■ Rendered images with source text:
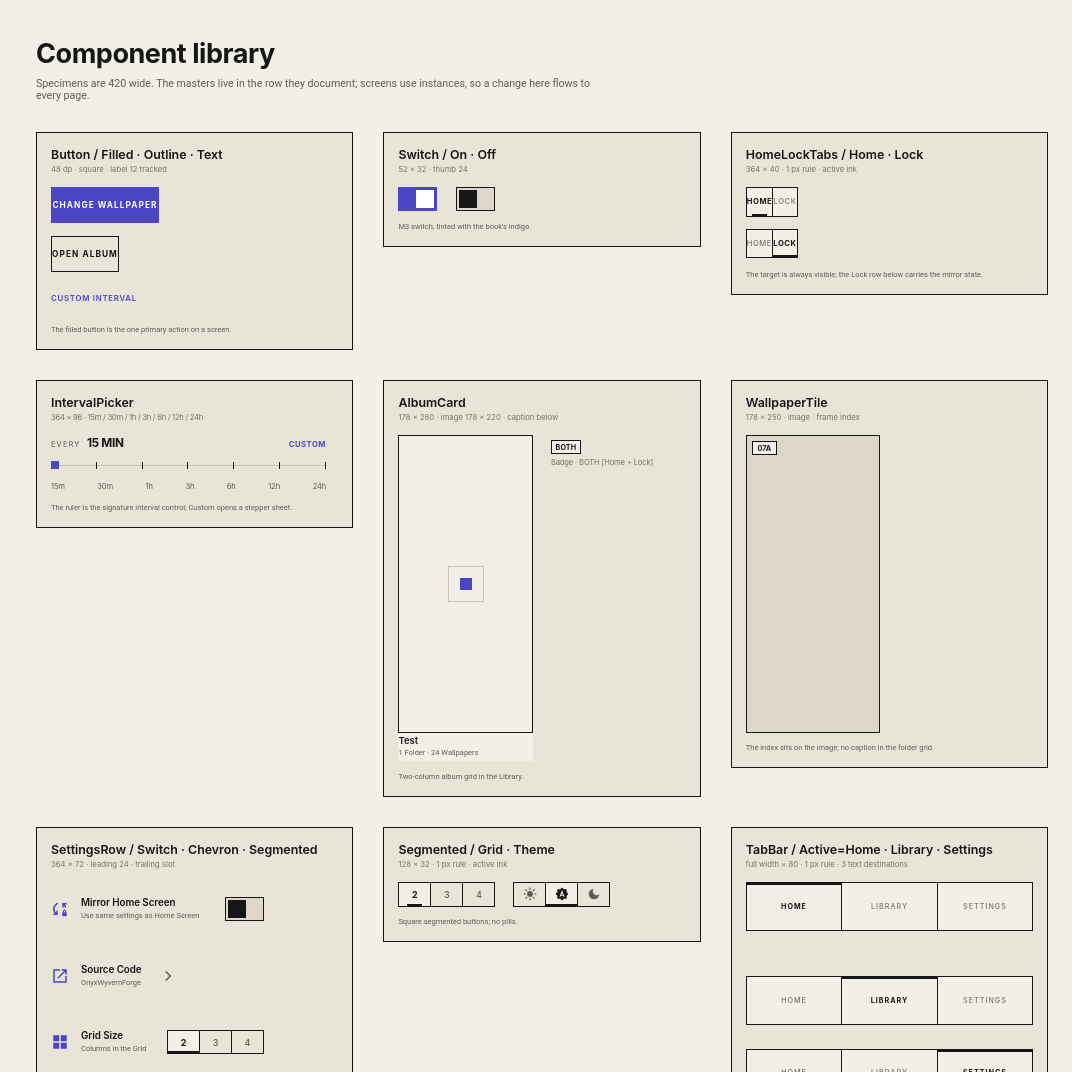
<!DOCTYPE html>
<html lang="en">
<head>
<meta charset="utf-8">
<title>Component library</title>
<style>
:root {
  --paper: #f2efe6;
  --panel: #e8e4d8;
  --tile: #ddd6c9;
  --ink: #161616;
  --muted: #77736a;
  --soft: #5f5c55;
  --rule: #c9c4b6;
  --indigo: #4b45c4;
  --display: Inter, "Noto Sans", sans-serif;
  --body: Roboto, "Open Sans", sans-serif;
}
* { box-sizing: border-box; margin: 0; padding: 0; }
html, body { width: 1072px; height: 1072px; overflow: hidden; background: var(--paper); }
body { color: var(--ink); font-family: var(--display); }
svg { display: block; flex: none; }
.board { width: 1072px; height: 1072px; padding: 36px 0 0 36px; overflow: hidden; }
.intro { height: 96px; }
h1 { font-size: 27px; line-height: 36px; font-weight: 700; letter-spacing: -.45px; white-space: nowrap; }
.intro p { margin-top: 6px; font: 10.6px/12px var(--body); color: var(--soft); white-space: nowrap; }
.specimens {
  display: grid; grid-template-columns: repeat(3, 317.4px); grid-template-rows: 218px 417px 420px;
  gap: 30px; align-items: start;
}
.card {
  display: flex; flex-direction: column; align-items: flex-start;
  padding: 14px; border: 1px solid var(--ink); background: var(--panel); white-space: nowrap;
}
.card header { height: 40px; flex: none; }
h2 { font-size: 12.4px; line-height: 16px; font-weight: 600; }
.spec { margin-top: 1px; font-size: 7.7px; line-height: 11px; color: var(--muted); }
.spec.tight { letter-spacing: -.3px; }
.note { margin-top: auto; font: 7.5px/10px var(--body); color: var(--soft); }
.row { display: flex; }

.button {
  display: flex; align-items: center; justify-content: center; height: 36px; margin-bottom: 12.5px;
  border: 1px solid var(--ink); font-size: 8.3px; font-weight: 700; letter-spacing: 1.05px; color: var(--ink); text-decoration: none;
}
.button.filled { width: 108px; background: var(--indigo); border-color: var(--indigo); color: #fff; }
.button.outline { width: 68px; }
.button.text { height: 28px; border: 0; color: var(--indigo); font-size: 7.8px; font-weight: 600; letter-spacing: .75px; }

.switch { display: flex; align-items: center; width: 39px; height: 24px; padding: 2px; border: 1px solid var(--ink); background: var(--tile); flex: none; }
.switch::before { content: ""; width: 18px; height: 18px; background: var(--ink); }
.switch.on { justify-content: flex-end; background: var(--indigo); border-color: var(--indigo); }
.switch.on::before { background: #fff; }
.switches { gap: 18.5px; }

.lock-tabs { width: 52px; height: 30px; margin-bottom: 12px; border: 1px solid var(--ink); background: var(--paper); }
.lock-tabs span {
  position: relative; display: flex; flex: 1; align-items: center; justify-content: center;
  font-size: 7.6px; font-weight: 500; letter-spacing: .55px; color: var(--muted);
}
.lock-tabs span + span, .segmented span + span, .tab-bar span + span { border-left: 1px solid var(--ink); }
.lock-tabs .active, .segmented .active, .tab-bar .active { color: var(--ink); font-weight: 700; }
.active::after { content: ""; position: absolute; left: 0; right: 0; bottom: 0; height: 2px; background: var(--ink); }
.active.short::after { left: 8px; right: 8px; }
.lock-tabs .active.short::after { left: 5px; right: 5px; }

.picker { width: 275px; }
.picker-head { height: 20px; align-items: baseline; line-height: 16px; }
.every { font-size: 7.5px; letter-spacing: 1.1px; color: var(--soft); width: 36px; }
.value { font-size: 11.8px; font-weight: 700; letter-spacing: -.3px; }
.custom { margin-left: auto; font-size: 7.6px; font-weight: 700; letter-spacing: .55px; color: var(--indigo); }
.scale { justify-content: space-between; margin-top: 10px; font-size: 7.6px; line-height: 12px; letter-spacing: -.2px; color: var(--soft); }

.frame { width: 134.5px; height: 298px; border: 1px solid var(--ink); background: var(--paper); display: flex; }
.album .frame { align-items: center; justify-content: center; }
.emblem { display: flex; align-items: center; justify-content: center; width: 36px; height: 36px; border: 1px solid var(--rule); }
.emblem::before { content: ""; width: 12px; height: 12px; background: var(--indigo); }
.caption { height: 28px; background: var(--paper); }
.caption strong { display: block; font-size: 9.5px; line-height: 15px; font-weight: 600; }
.caption small { display: block; font: 7.5px/10px var(--body); color: var(--soft); }
.badge {
  display: inline-flex; align-items: center; justify-content: center; height: 14px; padding: 0 4px;
  border: 1px solid var(--ink); background: var(--paper); font-size: 7.2px; font-weight: 700; letter-spacing: .1px;
}
.badge-demo { margin: 5px 0 0 18px; }
.badge-demo .badge { display: flex; width: 30px; }
.badge-demo p { margin-top: 3px; font-size: 7.6px; line-height: 12px; color: var(--muted); letter-spacing: -.15px; }
.tile { background: var(--tile); padding: 5px; align-items: flex-start; }
.tile .badge { width: 25px; }

.setting { height: 54px; margin-bottom: 12.5px; align-items: center; flex: none; }
.label { margin: 0 12px; }
.label strong { display: block; font-size: 9.8px; line-height: 14px; font-weight: 600; letter-spacing: -.05px; }
.label small { display: block; font: 7.5px/12px var(--body); color: var(--soft); }

.segmented { width: 97px; height: 24.5px; border: 1px solid var(--ink); flex: none; }
.segmented span {
  position: relative; display: flex; flex: 1; align-items: center; justify-content: center;
  font-size: 9px; font-weight: 500; color: var(--soft);
}
.segmented .active { background: var(--paper); }
.segments { gap: 18px; }

.tab-bar { width: 287.4px; height: 48.5px; border: 1px solid var(--ink); background: var(--paper); flex: none; }
.tab-bar span {
  position: relative; display: flex; flex: 1; align-items: center; justify-content: center;
  font-size: 7.2px; font-weight: 500; letter-spacing: 1px; color: var(--muted);
}
.tab-bar .active::after { top: -1px; bottom: auto; height: 3px; }
.tab-bar.second { margin-top: 45.5px; }
.tab-bar.third { margin-top: 24px; }
</style>
</head>
<body>
<main class="board">
  <div class="intro">
    <h1>Component library</h1>
    <p>Specimens are 420 wide. The masters live in the row they document; screens use instances, so a change here flows to<br>every page.</p>
  </div>

  <div class="specimens">
    <section class="card" style="height:218px">
      <header><h2>Button / Filled · Outline · Text</h2><p class="spec">48 dp · square · label 12 tracked</p></header>
      <a class="button filled" href="#">CHANGE WALLPAPER</a>
      <a class="button outline" href="#">OPEN ALBUM</a>
      <a class="button text" href="#">CUSTOM INTERVAL</a>
      <p class="note">The filled button is the one primary action on a screen.</p>
    </section>

    <section class="card" style="height:115px">
      <header><h2>Switch / On · Off</h2><p class="spec">52 × 32 · thumb 24</p></header>
      <div class="row switches"><span class="switch on"></span><span class="switch"></span></div>
      <p class="note">M3 switch, tinted with the book's indigo.</p>
    </section>

    <section class="card" style="height:163px">
      <header><h2>HomeLockTabs / Home · Lock</h2><p class="spec">364 × 40 · 1 px rule · active ink</p></header>
      <div class="row lock-tabs"><span class="active short">HOME</span><span>LOCK</span></div>
      <div class="row lock-tabs"><span>HOME</span><span class="active">LOCK</span></div>
      <p class="note">The target is always visible; the Lock row below carries the mirror state.</p>
    </section>

    <section class="card" style="height:148px">
      <header><h2>IntervalPicker</h2><p class="spec tight">364 × 96 · 15m / 30m / 1h / 3h / 6h / 12h / 24h</p></header>
      <div class="picker">
        <div class="row picker-head"><span class="every">EVERY</span><span class="value">15 MIN</span><span class="custom">CUSTOM</span></div>
        <svg width="275" height="16" viewBox="0 0 275 16">
          <line x1="0" y1="10.5" x2="275" y2="10.5" stroke="#c9c4b6"/>
          <path d="M45.5 7v7M91.5 7v7M136.5 7v7M182.5 7v7M228.5 7v7M274.5 7v7" stroke="#161616"/>
          <rect y="6" width="8" height="8" fill="#4b45c4"/>
        </svg>
        <div class="row scale"><span>15m</span><span>30m</span><span>1h</span><span>3h</span><span>6h</span><span>12h</span><span>24h</span></div>
      </div>
      <p class="note">The ruler is the signature interval control; Custom opens a stepper sheet.</p>
    </section>

    <section class="card" style="height:417px">
      <header><h2>AlbumCard</h2><p class="spec">178 × 280 · image 178 × 220 · caption below</p></header>
      <div class="row">
        <div class="album">
          <div class="frame"><span class="emblem"></span></div>
          <div class="caption"><strong>Test</strong><small>1 Folder · 24 Wallpapers</small></div>
        </div>
        <div class="badge-demo"><span class="badge">BOTH</span><p>Badge · BOTH [Home + Lock]</p></div>
      </div>
      <p class="note">Two-column album grid in the Library.</p>
    </section>

    <section class="card" style="height:388px">
      <header><h2>WallpaperTile</h2><p class="spec">178 × 250 · image · frame index</p></header>
      <div class="frame tile"><span class="badge">07A</span></div>
      <p class="note">The index sits on the image; no caption in the folder grid.</p>
    </section>

    <section class="card" style="height:420px">
      <header><h2>SettingsRow / Switch · Chevron · Segmented</h2><p class="spec">364 × 72 · leading 24 · trailing slot</p></header>
      <div class="row setting">
        <svg width="18" height="18" viewBox="0 0 24 24" fill="none" stroke="#4b45c4" stroke-width="2">
          <path d="M9 4.5A8 8 0 0 0 6.500 18M3 19h5v-5M15 4.500Q18.500 6 19.500 10M21 5h-5v5"/>
          <path d="M16.500 17v-2a1.500 1.500 0 0 1 3 0v2" stroke-width="1.4"/>
          <rect x="15" y="16.500" width="6" height="5" fill="#4b45c4" stroke="none"/>
        </svg>
        <div class="label" style="width:132px"><strong>Mirror Home Screen</strong><small>Use same settings as Home Screen</small></div>
        <span class="switch"></span>
      </div>
      <div class="row setting">
        <svg width="18" height="18" viewBox="0 0 24 24" fill="none" stroke="#4b45c4" stroke-width="2">
          <path d="M12 4H4v16h16v-8M14 4h6v6M20 4 9 15"/>
        </svg>
        <div class="label" style="width:66px"><strong>Source Code</strong><small>OnyxWyvernForge</small></div>
        <svg width="18" height="18" viewBox="0 0 24 24" fill="none" stroke="#5f5c55" stroke-width="2"><path d="M9 6l6 6-6 6"/></svg>
      </div>
      <div class="row setting">
        <svg width="18" height="18" viewBox="0 0 24 24" fill="#4b45c4">
          <path d="M3 3h8v8H3zM13 3h8v8h-8zM3 13h8v8H3zM13 13h8v8h-8z"/>
        </svg>
        <div class="label" style="width:74px"><strong>Grid Size</strong><small>Columns in the Grid</small></div>
        <div class="row segmented"><span class="active">2</span><span>3</span><span>4</span></div>
      </div>
    </section>

    <section class="card" style="height:115px">
      <header><h2>Segmented / Grid · Theme</h2><p class="spec">128 × 32 · 1 px rule · active ink</p></header>
      <div class="row segments">
        <div class="row segmented"><span class="active short">2</span><span>3</span><span>4</span></div>
        <div class="row segmented">
          <span><svg width="14" height="14" viewBox="0 0 24 24" role="img" aria-label="Light">
            <circle cx="12" cy="12" r="5" fill="#5f5c55"/>
            <path d="M12 1v4M12 19v4M1 12h4M19 12h4M4 4l3 3M17 17l3 3M4 20l3-3M17 7l3-3" stroke="#5f5c55" stroke-width="2"/>
          </svg></span>
          <span class="active"><svg width="14" height="14" viewBox="0 0 24 24" role="img" aria-label="Automatic">
            <path d="M12 1l3 3h5v5l3 3-3 3v5h-5l-3 3-3-3H4v-5l-3-3 3-3V4h5z" fill="#161616"/>
            <path d="M8.500 16.500 12 7.500l3.500 9M9.800 14h4.400" fill="none" stroke="#f2efe6" stroke-width="1.8"/>
          </svg></span>
          <span><svg width="14" height="14" viewBox="0 0 24 24" role="img" aria-label="Dark">
            <path d="M12 3a9 9 0 1 0 9 9A6 6 0 0 1 12 3z" fill="#5f5c55"/>
          </svg></span>
        </div>
      </div>
      <p class="note">Square segmented buttons; no pills.</p>
    </section>

    <section class="card" style="height:420px">
      <header><h2>TabBar / Active=Home · Library · Settings</h2><p class="spec">full width × 80 · 1 px rule · 3 text destinations</p></header>
      <div class="row tab-bar"><span class="active">HOME</span><span>LIBRARY</span><span>SETTINGS</span></div>
      <div class="row tab-bar second"><span>HOME</span><span class="active">LIBRARY</span><span>SETTINGS</span></div>
      <div class="row tab-bar third"><span>HOME</span><span>LIBRARY</span><span class="active">SETTINGS</span></div>
    </section>
  </div>
</main>
</body>
</html>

■ About this task: Where a line of the entries contains the word "note", count it, then state the total and nothing else.

■ Result below: 8